_EXERCISE_. Verbatim copy without pictures. Please print every entry as it stands.

[Saved entries]
○ ○ ○ ○ ○
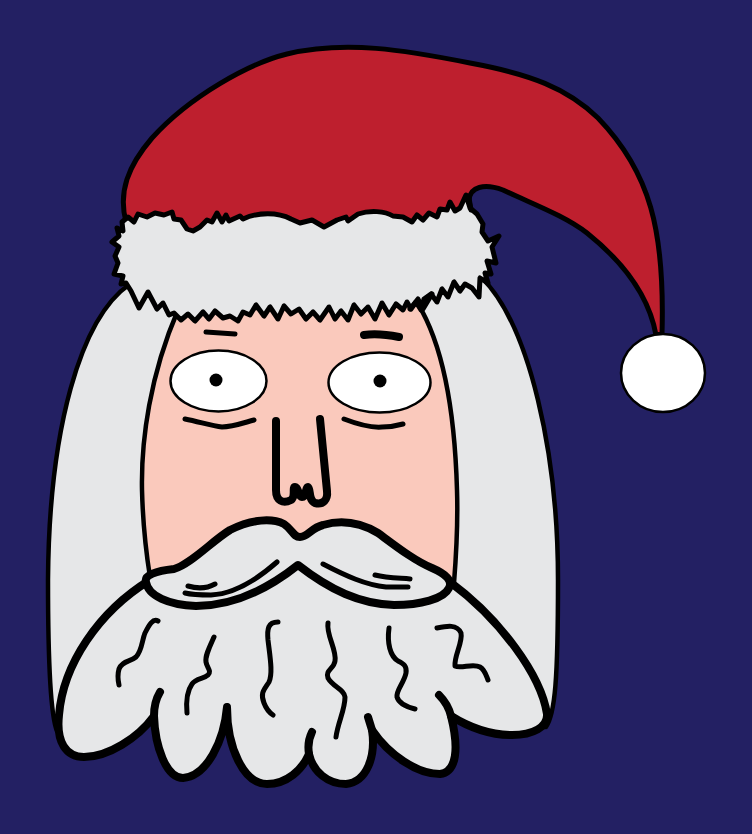
<!DOCTYPE html>
<html lang="en">
<head>
<meta charset="utf-8">
<title>Santa Claus</title>
<style>
:root {
  --night: #232063;
  --hat: #be1f2e;
  --hair: #e6e7e8;
  --skin: #fac9bc;
  --white: #fff;
  --ink: #000;
}
html, body { margin: 0; height: 100%; overflow: hidden; background: var(--night); }
svg { display: block; width: 752px; height: 834px; }
.night { fill: var(--night); }
.drawing { stroke: var(--ink); stroke-linecap: round; stroke-linejoin: round; }
.hair, .fur, .beard, .moustache { fill: var(--hair); }
.face { fill: var(--skin); }
.hat { fill: var(--hat); }
.eyes, .pompom { fill: var(--white); }
.hair, .face { stroke-width: 4.5; }
.hat, .fur { stroke-width: 5; }
.eyes, .pompom { stroke-width: 2.5; }
.pupils { fill: var(--ink); stroke: none; }
.lines { fill: none; stroke-width: 5; }
.nose { fill: none; stroke-width: 8; }
.beard, .moustache { stroke-width: 8; }
</style>
</head>
<body>
<svg viewBox="0 0 752 834" role="img" aria-label="Cartoon head of Santa Claus with a red hat and a long grey beard">
  <rect class="night" width="752" height="834"/>
  <g class="drawing">
    <path class="hair" d="M130 284C80 318 49 430 48 580C48 640 49 712 57 731L300 700L546 727C555 714 558 680 558 580C558 455 530 325 481 277Z"/>
    <path class="face" d="M178 310C150 375 141 440 142 490C143 530 146 552 150 577L300 610L454 583C457 545 458 520 457 490C455 420 446 350 418 304Z"/>

    <path class="hat" d="M126 222C118 192 128 166 152 138C190 96 250 63 287 54C345 40 405 50 470 63C530 74 567 88 598 118C650 172 665 230 662 334L656 335C649 296 622 261 587 233C565 216 535 205 503 190C484 183 470 187 469 200L474 230L300 260Z"/>

    <path class="fur" d="M122 222L128 217L134 222L138 214L147 217L155 213L164 215L172 212L174 219L181 220L187 229L193 231L200 227L207 220L212 222L217 213L222 222L226 215L229 221L240 216L243 219C258 212 278 212 291 219L300 223L312 220L324 227L337 220L346 217L348 221L358 214C370 210 385 211 393 216L403 217L412 222L417 215L423 220L429 213L437 217L440 209L447 210L450 202L455 211L460 208L466 195L470 208L477 214L483 224L482 232L488 241L499 236L492 247L496 263L487 261L491 274L485 273L488 283L480 278L479 297L472 288L465 284L460 291L454 282L448 297L442 289L437 302L431 294L424 299L421 310L416 302L411 309L407 302L403 310L396 304L389 315L382 303L375 319L368 307L361 314L354 305L348 320L341 311L335 319L329 307L320 320L313 312L306 319L299 309L291 314L284 306L278 319L270 307L264 316L256 305L250 315L243 312L238 321L230 316L223 318L215 311L209 319L203 312L195 321L188 314L181 320L174 313L169 315L163 303L157 309L148 292L139 308L131 291L126 283L121 284L123 276L114 274L118 263L115 256L119 247L112 242L119 236L117 228L123 231Z"/>
    <path class="lines" d="M410 309L418 299L423 309L432 294M469 198L471 210"/>

    <ellipse class="pompom" cx="663" cy="373" rx="42" ry="39"/>

    <g class="eyes">
      <ellipse cx="218.500" cy="381" rx="48" ry="30.500"/>
      <ellipse cx="379.500" cy="382.500" rx="51" ry="30"/>
    </g>
    <g class="pupils">
      <circle cx="216" cy="380" r="6.500"/>
      <circle cx="380" cy="381" r="6.500"/>
    </g>
    <g class="lines brows-and-lids">
      <path d="M206 332L235 334"/>
      <path stroke-width="8" style="stroke-width:8" d="M364 335C378 333 389 335 399 337"/>
      <path d="M185 419C200 422 212 426 222 427C232 427 243 423 254 420"/>
      <path d="M344 419C357 424 370 428 382 427C390 427 396 426 403 424"/>
    </g>
    <path class="nose" d="M276 421L276 490C276 501 283 504 291 500C296 497 292 487 295 487C299 487 298 497 302 497C307 497 305 487 308 487C311 489 308 500 315 503C323 505 328 500 327 491L320 419"/>

    <path class="beard" d="M150 580C98 612 63 665 59 715C56 742 66 757 84 757C108 757 138 738 154 716C155 746 166 778 183 778C207 776 224 741 227 707C227 748 244 784 267 784C287 784 302 770 309 754C313 772 328 784 346 784C367 782 376 756 372 730C389 755 417 774 440 774C457 772 459 748 451 716C475 731 495 735 512 735C533 735 548 727 547 714C541 675 500 619 450 582L300 550Z"/>
    <path class="beard" style="fill:none" d="M154 716Q154 702 160 692M309 754Q307 742 312 732M372 730L368 717M451 716Q448 704 439 695"/>

    <path class="moustache" d="M146 582C144 575 156 571 174 569C191 564 212 541 230 530C252 519 272 518 284 524C293 530 293 537 300 537C308 537 311 528 323 525C344 519 361 523 378 533C397 547 415 561 432 568C446 574 453 581 449 588C444 599 420 605 394 605C360 604 330 590 298 565C264 592 231 606 196 606C169 605 148 596 146 582Z"/>
    <g class="lines moustache-strands">
      <path d="M277 562C253 583 232 594 211 595C201 595 193 595 185 593"/>
      <path d="M188 586C198 589 206 589 215 584"/>
      <path d="M323 564C346 576 366 585 386 587L408 587"/>
      <path d="M375 575C387 578 399 578 410 579"/>
    </g>
    <g class="lines beard-strands">
      <path d="M158 621C153 618 149 625 145 633C142 640 142 651 136 657C130 662 122 661 119 669Q117 676 119 685"/>
      <path d="M214 637C209 648 205 656 206 662C207 668 212 671 208 675C204 679 196 678 192 684C187 691 186 702 187 713"/>
      <path d="M278 622C268 622 267 629 268 640C270 657 273 673 269 682C264 690 260 693 264 703Q267 711 273 715"/>
      <path d="M328 623C326 635 337 650 335 661C334 669 325 670 328 678C333 687 344 689 345 697C345 710 338 722 336 737"/>
      <path d="M389 628C387 643 390 656 398 661C404 664 407 666 406 673C404 683 396 690 397 697C399 704 407 707 415 709"/>
      <path d="M437 628C447 626 457 624 461 633C463 642 454 656 455 666C461 669 473 663 480 667C485 670 486 675 488 680"/>
    </g>
  </g>
</svg>
</body>
</html>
○ ○ ○ ○ ○
_RESPONSE_.
<!DOCTYPE html>
<html lang="en">
<head>
<meta charset="utf-8">
<title>Santa Claus</title>
<style>
:root {
  --night: #232063;
  --hat: #be1f2e;
  --hair: #e6e7e8;
  --skin: #fac9bc;
  --white: #fff;
  --ink: #000;
}
html, body { margin: 0; height: 100%; overflow: hidden; background: var(--night); }
svg { display: block; width: 752px; height: 834px; }
.night { fill: var(--night); }
.drawing { stroke: var(--ink); stroke-linecap: round; stroke-linejoin: round; }
.hair, .fur, .beard, .moustache { fill: var(--hair); }
.face { fill: var(--skin); }
.hat { fill: var(--hat); }
.eyes, .pompom { fill: var(--white); }
.hair, .face { stroke-width: 4.5; }
.hat, .fur { stroke-width: 5; }
.eyes, .pompom { stroke-width: 2.5; }
.pupils { fill: var(--ink); stroke: none; }
.lines { fill: none; stroke-width: 5; }
.nose { fill: none; stroke-width: 8; }
.beard, .moustache { stroke-width: 8; }
</style>
</head>
<body>
<svg viewBox="0 0 752 834" role="img" aria-label="Cartoon head of Santa Claus with a red hat and a long grey beard">
  <rect class="night" width="752" height="834"/>
  <g class="drawing">
    <path class="hair" d="M130 284C80 318 49 430 48 580C48 640 49 712 57 731L300 700L546 727C555 714 558 680 558 580C558 455 530 325 481 277Z"/>
    <path class="face" d="M178 310C150 375 141 440 142 490C143 530 146 552 150 577L300 610L454 583C457 545 458 520 457 490C455 420 446 350 418 304Z"/>

    <path class="hat" d="M126 222C118 192 128 166 152 138C190 96 250 63 287 54C345 40 405 50 470 63C530 74 567 88 598 118C650 172 665 230 662 334L656 335C649 296 622 261 587 233C565 216 535 205 503 190C484 183 470 187 469 200L474 230L300 260Z"/>

    <path class="fur" d="M122 222L128 217L134 222L138 214L147 217L155 213L164 215L172 212L174 219L181 220L187 229L193 231L200 227L207 220L212 222L217 213L222 222L226 215L229 221L240 216L243 219C258 212 278 212 291 219L300 223L312 220L324 227L337 220L346 217L348 221L358 214C370 210 385 211 393 216L403 217L412 222L417 215L423 220L429 213L437 217L440 209L447 210L450 202L455 211L460 208L466 195L470 208L477 214L483 224L482 232L488 241L499 236L492 247L496 263L487 261L491 274L485 273L488 283L480 278L479 297L472 288L465 284L460 291L454 282L448 297L442 289L437 302L431 294L424 299L421 310L416 302L411 309L407 302L403 310L396 304L389 315L382 303L375 319L368 307L361 314L354 305L348 320L341 311L335 319L329 307L320 320L313 312L306 319L299 309L291 314L284 306L278 319L270 307L264 316L256 305L250 315L243 312L238 321L230 316L223 318L215 311L209 319L203 312L195 321L188 314L181 320L174 313L169 315L163 303L157 309L148 292L139 308L131 291L126 283L121 284L123 276L114 274L118 263L115 256L119 247L112 242L119 236L117 228L123 231Z"/>
    <path class="lines" d="M410 309L418 299L423 309L432 294M469 198L471 210"/>

    <ellipse class="pompom" cx="663" cy="373" rx="42" ry="39"/>

    <g class="eyes">
      <ellipse cx="218.500" cy="381" rx="48" ry="30.500"/>
      <ellipse cx="379.500" cy="382.500" rx="51" ry="30"/>
    </g>
    <g class="pupils">
      <circle cx="216" cy="380" r="6.500"/>
      <circle cx="380" cy="381" r="6.500"/>
    </g>
    <g class="lines brows-and-lids">
      <path d="M206 332L235 334"/>
      <path stroke-width="8" style="stroke-width:8" d="M364 335C378 333 389 335 399 337"/>
      <path d="M185 419C200 422 212 426 222 427C232 427 243 423 254 420"/>
      <path d="M344 419C357 424 370 428 382 427C390 427 396 426 403 424"/>
    </g>
    <path class="nose" d="M276 421L276 490C276 501 283 504 291 500C296 497 292 487 295 487C299 487 298 497 302 497C307 497 305 487 308 487C311 489 308 500 315 503C323 505 328 500 327 491L320 419"/>

    <path class="beard" d="M150 580C98 612 63 665 59 715C56 742 66 757 84 757C108 757 138 738 154 716C155 746 166 778 183 778C207 776 224 741 227 707C227 748 244 784 267 784C287 784 302 770 309 754C313 772 328 784 346 784C367 782 376 756 372 730C389 755 417 774 440 774C457 772 459 748 451 716C475 731 495 735 512 735C533 735 548 727 547 714C541 675 500 619 450 582L300 550Z"/>
    <path class="beard" style="fill:none" d="M154 716Q154 702 160 692M309 754Q307 742 312 732M372 730L368 717M451 716Q448 704 439 695"/>

    <path class="moustache" d="M146 582C144 575 156 571 174 569C191 564 212 541 230 530C252 519 272 518 284 524C293 530 293 537 300 537C308 537 311 528 323 525C344 519 361 523 378 533C397 547 415 561 432 568C446 574 453 581 449 588C444 599 420 605 394 605C360 604 330 590 298 565C264 592 231 606 196 606C169 605 148 596 146 582Z"/>
    <g class="lines moustache-strands">
      <path d="M277 562C253 583 232 594 211 595C201 595 193 595 185 593"/>
      <path d="M188 586C198 589 206 589 215 584"/>
      <path d="M323 564C346 576 366 585 386 587L408 587"/>
      <path d="M375 575C387 578 399 578 410 579"/>
    </g>
    <g class="lines beard-strands">
      <path d="M158 621C153 618 149 625 145 633C142 640 142 651 136 657C130 662 122 661 119 669Q117 676 119 685"/>
      <path d="M214 637C209 648 205 656 206 662C207 668 212 671 208 675C204 679 196 678 192 684C187 691 186 702 187 713"/>
      <path d="M278 622C268 622 267 629 268 640C270 657 273 673 269 682C264 690 260 693 264 703Q267 711 273 715"/>
      <path d="M328 623C326 635 337 650 335 661C334 669 325 670 328 678C333 687 344 689 345 697C345 710 338 722 336 737"/>
      <path d="M389 628C387 643 390 656 398 661C404 664 407 666 406 673C404 683 396 690 397 697C399 704 407 707 415 709"/>
      <path d="M437 628C447 626 457 624 461 633C463 642 454 656 455 666C461 669 473 663 480 667C485 670 486 675 488 680"/>
    </g>
  </g>
</svg>
</body>
</html>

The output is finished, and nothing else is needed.